Most volunteer teaching jobs are unpaid. However, many of these programs provide housing, meals, and other enriching activities in exchange for your time. Summer camp teaching jobs are usually aimed at college students or graduates and provide compensation in the form of hands-on experience and visa sponsorships. This is common in Europe, where it might be hard to get a visa to work in the EU otherwise.
Short-term teaching jobs at a language school are the most likely to provide a set hourly rate, which will vary depending on the country.
Next Steps to Teaching Abroad
The Next Steps
You’re packed and ready to go. Now all that’s left is doing your job. Here are a couple of hints for making lesson plans, which will guide you and your students for the entirety of your stay. While it’s best to have a daily lesson plan, doing them a week in advance helps you stay flexible and adjust to the pace of the class.
- Know your age range Think about what their learning level is. What and how you teach should be vastly different for beginners English in elementary school and advanced English in a college setting.
- Set goals. Decide what you can accomplish in one lesson. How long is the class? What is the one main idea you would like to pass on for the day? In addition, how long are you planning to stay? Can you accomplish your goals during your short term teaching term?
- Create activities. Think of a warm-up, main lesson, and a wrap-up. Include what you will assign as homework, so you can tell if they soaked up all the information.
- Prepare materials. Make a list of everything you’ll need for the activities,
whether it’s games, slides, computer programs, or chalk. Get creative to keep
your class involved!
Short-term Teaching Programs
Frequently Asked Questions
When is the best time to apply for a short-term job teaching English?
The best time to apply to a short-term teaching job is a month or two before your desired start date. This will give you time to complete your application, get your visa situated, and your transportation to and from your program location. For example, you should apply in the late spring if you'd like to work at a summer language camp or in the fall if you want to teach over the winter break.
What qualifications do you need for a short-term teaching job?
While you usually need a bachelor's degree and a teaching certificate (like a TEFL) to be a full-time English teacher abroad, many short-term teaching jobs have fewer requirements. Most importantly you need to be a native English speaker.
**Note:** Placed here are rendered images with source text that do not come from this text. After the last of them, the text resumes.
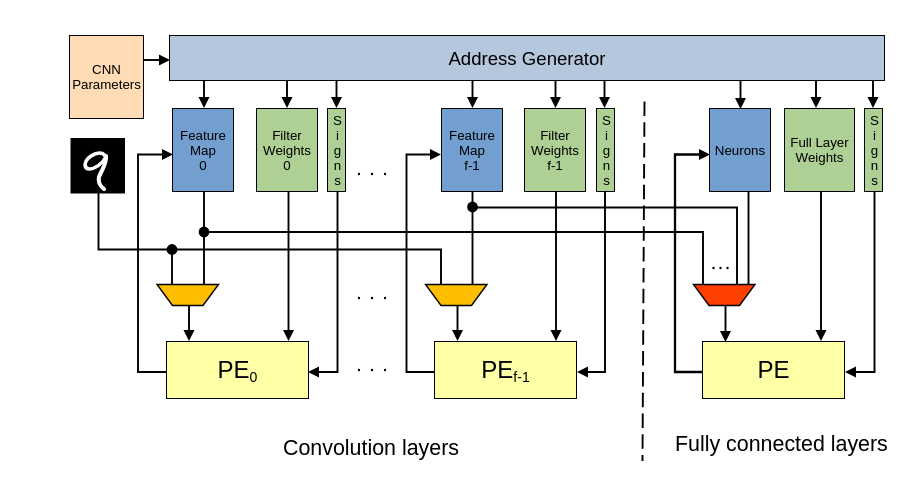
<!DOCTYPE html>
<html lang="en">
<head>
<meta charset="utf-8">
<title>CNN accelerator block diagram</title>
<style>
:root {
  --ink: #000;
  --paper: #fff;
  --params: #ffdbb6;
  --address: #b4c7dc;
  --feature: #729fcf;
  --weights: #afd095;
  --pe: #ffffa6;
  --mux: #ffbf00;
  --mux-full: #ff4000;
}
* { box-sizing: border-box; margin: 0; }
body { background: var(--paper); overflow: hidden; }
.diagram {
  position: relative;
  width: 924px;
  height: 497px;
  overflow: hidden;
  background: var(--paper);
  color: var(--ink);
  font: 13.3px/15px "Liberation Sans", Arial, sans-serif;
}
.wiring { position: absolute; inset: 0; }
.wires { fill: none; stroke: var(--ink); stroke-width: 1.9; }
.node {
  position: absolute;
  display: flex;
  align-items: center;
  justify-content: center;
  text-align: center;
  white-space: nowrap;
  border: 1.4px solid var(--ink);
}
.params { left: 69px; top: 35px; width: 75px; height: 84px; background: var(--params); }
.address { left: 169px; top: 35px; width: 716px; height: 46px; background: var(--address); font-size: 18.6px; }
.memory { top: 108px; height: 84px; }
.feature { width: 62px; background: var(--feature); }
.weights { width: 62px; background: var(--weights); }
.weights.full { width: 71px; }
.signs { width: 19px; padding: 1px 0 0 2px; background: var(--weights); }
.pe { top: 341px; width: 143px; height: 58px; background: var(--pe); font-size: 24px; line-height: 28px; }
.pe sub { font-size: 14px; line-height: 0; vertical-align: -4px; }
.caption { position: absolute; font-size: 21.4px; line-height: 24px; white-space: nowrap; }
</style>
</head>
<body>
<main class="diagram">
  <svg class="wiring" width="924" height="497" viewBox="0 0 924 497" aria-hidden="true">
    <defs>
      <marker id="arrow" markerUnits="userSpaceOnUse" markerWidth="12" markerHeight="12" refX="3" refY="6" orient="auto">
        <path d="M0 0.5 11 6 0 11.5z"/>
      </marker>
      <path id="mux" d="M0 0H61.5L46 21H15.500z" stroke="#000" stroke-width="1.4"/>
      <g id="ellipsis"><circle r="1.2"/><circle cx="13" r="1.2"/><circle cx="26" r="1.2"/></g>
      <filter id="soften"><feGaussianBlur stdDeviation="0.5"/></filter>
    </defs>

    <g class="input-digit">
      <rect x="70.500" y="138" width="54.500" height="55.500"/>
      <g fill="none" stroke="#fff" stroke-linecap="round" stroke-linejoin="round" filter="url(#soften)">
        <path d="M105 156C103 152 97 152 91 156C84 161 83 168 89 169C95 169 102 164 106 157" stroke-width="3.5"/>
        <path d="M106 156C107 164 101 171 99 177C98 182 100 186 104 189" stroke-width="4"/>
      </g>
    </g>

    <g class="wires" marker-end="none">
      <g class="address-arrows">
        <path marker-end="url(#arrow)" d="M144 60H162"/>
        <path marker-end="url(#arrow)" d="M204 81V100"/>
        <path marker-end="url(#arrow)" d="M287 81V100"/>
        <path marker-end="url(#arrow)" d="M336.500 81V100"/>
        <path marker-end="url(#arrow)" d="M472.500 81V100"/>
        <path marker-end="url(#arrow)" d="M555.500 81V100"/>
        <path marker-end="url(#arrow)" d="M604.500 81V100"/>
        <path marker-end="url(#arrow)" d="M740.500 81V101"/>
        <path marker-end="url(#arrow)" d="M816 81V100"/>
        <path marker-end="url(#arrow)" d="M873 81V100"/>
      </g>
      <g class="weight-arrows">
        <path marker-end="url(#arrow)" d="M288.500 192V333"/>
        <path marker-end="url(#arrow)" d="M556 192V333"/>
        <path marker-end="url(#arrow)" d="M821 192V333"/>
      </g>
      <g class="sign-arrows">
        <path marker-end="url(#arrow)" d="M337.500 192V372H316"/>
        <path marker-end="url(#arrow)" d="M605 192V372H585"/>
        <path marker-end="url(#arrow)" d="M874.500 192V372H853"/>
      </g>
      <g class="feedback-arrows">
        <path marker-end="url(#arrow)" d="M166 372H138V154.500H165"/>
        <path marker-end="url(#arrow)" d="M434 372H406.500V154.500H433"/>
        <path marker-end="url(#arrow)" d="M703 372H675V154.500H702" stroke-width="2.3"/>
      </g>
      <g class="mux-inputs">
        <path d="M98.500 193V249.500H441V285"/>
        <path d="M172 249V285"/>
        <path d="M204 192V285"/>
        <path d="M204 232H703V285"/>
        <path d="M472.500 192V285"/>
        <path d="M472.500 207.500H737V285"/>
        <path d="M748.500 192V285"/>
      </g>
      <g class="mux-outputs">
        <path marker-end="url(#arrow)" d="M189 305V333"/>
        <path marker-end="url(#arrow)" d="M457.500 305V333"/>
        <path marker-end="url(#arrow)" d="M725.500 305V334"/>
      </g>
      <path class="divider" d="M644.500 101.500 642.500 461" stroke-dasharray="14.5 6.3"/>
    </g>

    <g class="junctions">
      <circle cx="172" cy="249.500" r="5.400"/>
      <circle cx="204" cy="232" r="5.400"/>
      <circle cx="472.500" cy="207" r="5.400"/>
    </g>

    <use href="#mux" x="157" y="284.500" fill="var(--mux)"/>
    <use href="#mux" x="425.500" y="284.500" fill="var(--mux)"/>
    <use href="#mux" x="693.500" y="284.500" fill="var(--mux-full)"/>

    <use href="#ellipsis" x="359" y="174"/>
    <use href="#ellipsis" x="359" y="298"/>
    <use href="#ellipsis" x="359" y="370"/>
    <g class="short-ellipsis"><circle cx="713.500" cy="268" r="1.200"/><circle cx="720.500" cy="268" r="1.200"/><circle cx="727.500" cy="268" r="1.200"/></g>
  </svg>

  <div class="node params">CNN<br>Parameters</div>
  <div class="node address">Address Generator</div>

  <section aria-label="Convolution layers">
    <div class="node memory feature" style="left:172px">Feature<br>Map<br>0</div>
    <div class="node memory weights" style="left:256px">Filter<br>Weights<br>0</div>
    <div class="node memory signs" style="left:327px">S<br>i<br>g<br>n<br>s</div>
    <div class="node pe" style="left:166px"><span>PE<sub>0</sub></span></div>

    <div class="node memory feature" style="left:441px">Feature<br>Map<br>f-1</div>
    <div class="node memory weights" style="left:524px">Filter<br>Weights<br>f-1</div>
    <div class="node memory signs" style="left:596px">S<br>i<br>g<br>n<br>s</div>
    <div class="node pe" style="left:434px"><span>PE<sub>f-1</sub></span></div>
    <p class="caption" style="left:283px; top:436px">Convolution layers</p>
  </section>

  <section aria-label="Fully connected layers">
    <div class="node memory feature" style="left:709px">Neurons</div>
    <div class="node memory weights full" style="left:784px">Full Layer<br>Weights</div>
    <div class="node memory signs" style="left:864px">S<br>i<br>g<br>n<br>s</div>
    <div class="node pe" style="left:702px">PE</div>
    <p class="caption" style="left:675px; top:432px">Fully connected layers</p>
  </section>
</main>
</body>
</html>
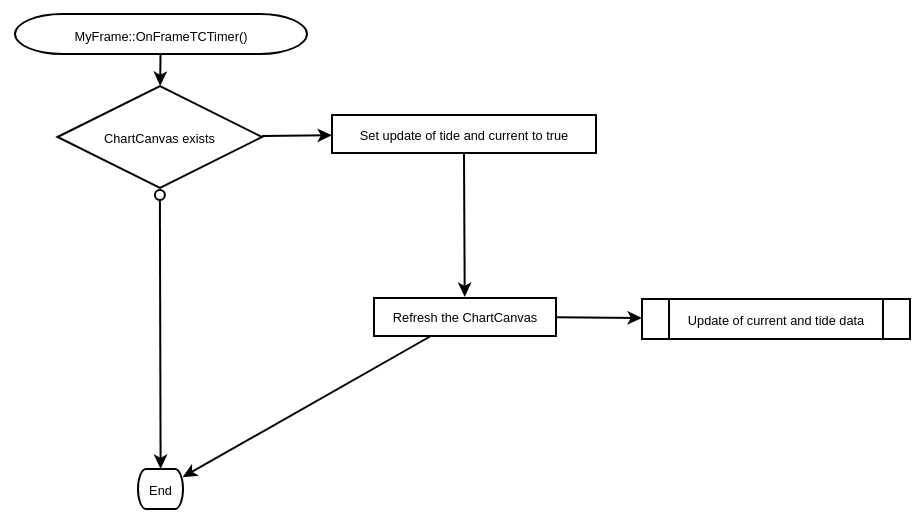
<!DOCTYPE html>
<html lang="en">
<head>
<meta charset="utf-8">
<title>Tide and current timer flowchart</title>
<style>
  :root {
    --ink: #000;
    --paper: #fff;
    --stroke: 2px;
  }
  * { box-sizing: border-box; }
  html, body { margin: 0; overflow: hidden; background: var(--paper); }
  .flowchart {
    position: relative;
    width: 924px;
    height: 524px;
    overflow: hidden;
    background: var(--paper);
    color: var(--ink);
    font: 12.8px/16px "Liberation Sans", Arial, sans-serif;
  }
  .connectors { position: absolute; inset: 0; display: block; }
  .connectors line, .connectors polygon, .connectors circle {
    fill: var(--paper);
    stroke: var(--ink);
    stroke-width: var(--stroke);
  }
  .connectors .flow { marker-end: url(#arrow); }
  .connectors marker path { fill: var(--ink); }
  .node {
    position: absolute;
    display: flex;
    align-items: center;
    justify-content: center;
    padding-top: 3px;
    border: var(--stroke) solid var(--ink);
    white-space: nowrap;
  }
  .start { left: 14px; top: 13px; width: 294px; height: 42px; padding-top: 5px; border-radius: 48px / 21px; }
  .decision { left: 57px; top: 86px; width: 205px; height: 102px; border: 0; }
  .set-flag { left: 331px; top: 114px; width: 266px; height: 40px; }
  .refresh { left: 373px; top: 297px; width: 184px; height: 40px; padding-top: 1px; }
  .subroutine { left: 641px; top: 298px; width: 270px; height: 42px; padding: 0; align-items: stretch; }
  .subroutine span {
    display: flex;
    align-items: center;
    justify-content: center;
    width: 216px;
    padding-top: 3px;
    border: solid var(--ink);
    border-width: 0 var(--stroke);
  }
  .end { left: 137px; top: 468px; width: 47px; height: 42px; padding-top: 4px; border-radius: 9px / 21px; }
</style>
</head>
<body>
<main class="flowchart">
  <svg class="connectors" width="924" height="524" viewBox="0 0 924 524" aria-hidden="true">
    <defs>
      <marker id="arrow" markerUnits="userSpaceOnUse" markerWidth="15" markerHeight="14" refX="11" refY="7" orient="auto">
        <path d="M0 0 L15 7 L0 14 L4 7 Z"/>
      </marker>
    </defs>
    <polygon points="57.5,137 160,86 262,137 160,188"/>
    <line class="flow" x1="160.5" y1="55" x2="160.2" y2="82"/>
    <line class="flow" x1="262" y1="136" x2="328" y2="135.3"/>
    <line class="flow" x1="464" y1="154" x2="464.7" y2="293"/>
    <line class="flow" x1="557" y1="317.3" x2="638" y2="317.9"/>
    <line class="flow" x1="430" y1="336.5" x2="186" y2="475.2"/>
    <line class="flow" x1="159.9" y1="200" x2="160.6" y2="465"/>
    <circle cx="159.9" cy="195" r="5"/>
  </svg>
  <div class="node start">MyFrame::OnFrameTCTimer()</div>
  <div class="node decision">ChartCanvas exists</div>
  <div class="node set-flag">Set update of tide and current to true</div>
  <div class="node refresh">Refresh the ChartCanvas</div>
  <div class="node subroutine"><span>Update of current and tide data</span></div>
  <div class="node end">End</div>
</main>
</body>
</html>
Some programs may also require proof of university or college attendance.
How can I get a summer job abroad?
If you're looking for a meaningful and fun job to fill your summer, consider teaching English abroad. As one of the most popular summer opportunities, English language camps are a great way to meet new people, get teaching experience, and travel to a new location.
How long are short-term teach abroad programs?
You can find almost any kind of time-frame you're looking for, ranging from one week to 10 days to a few months. Programs that are considered short-term are usually those that last less than six months.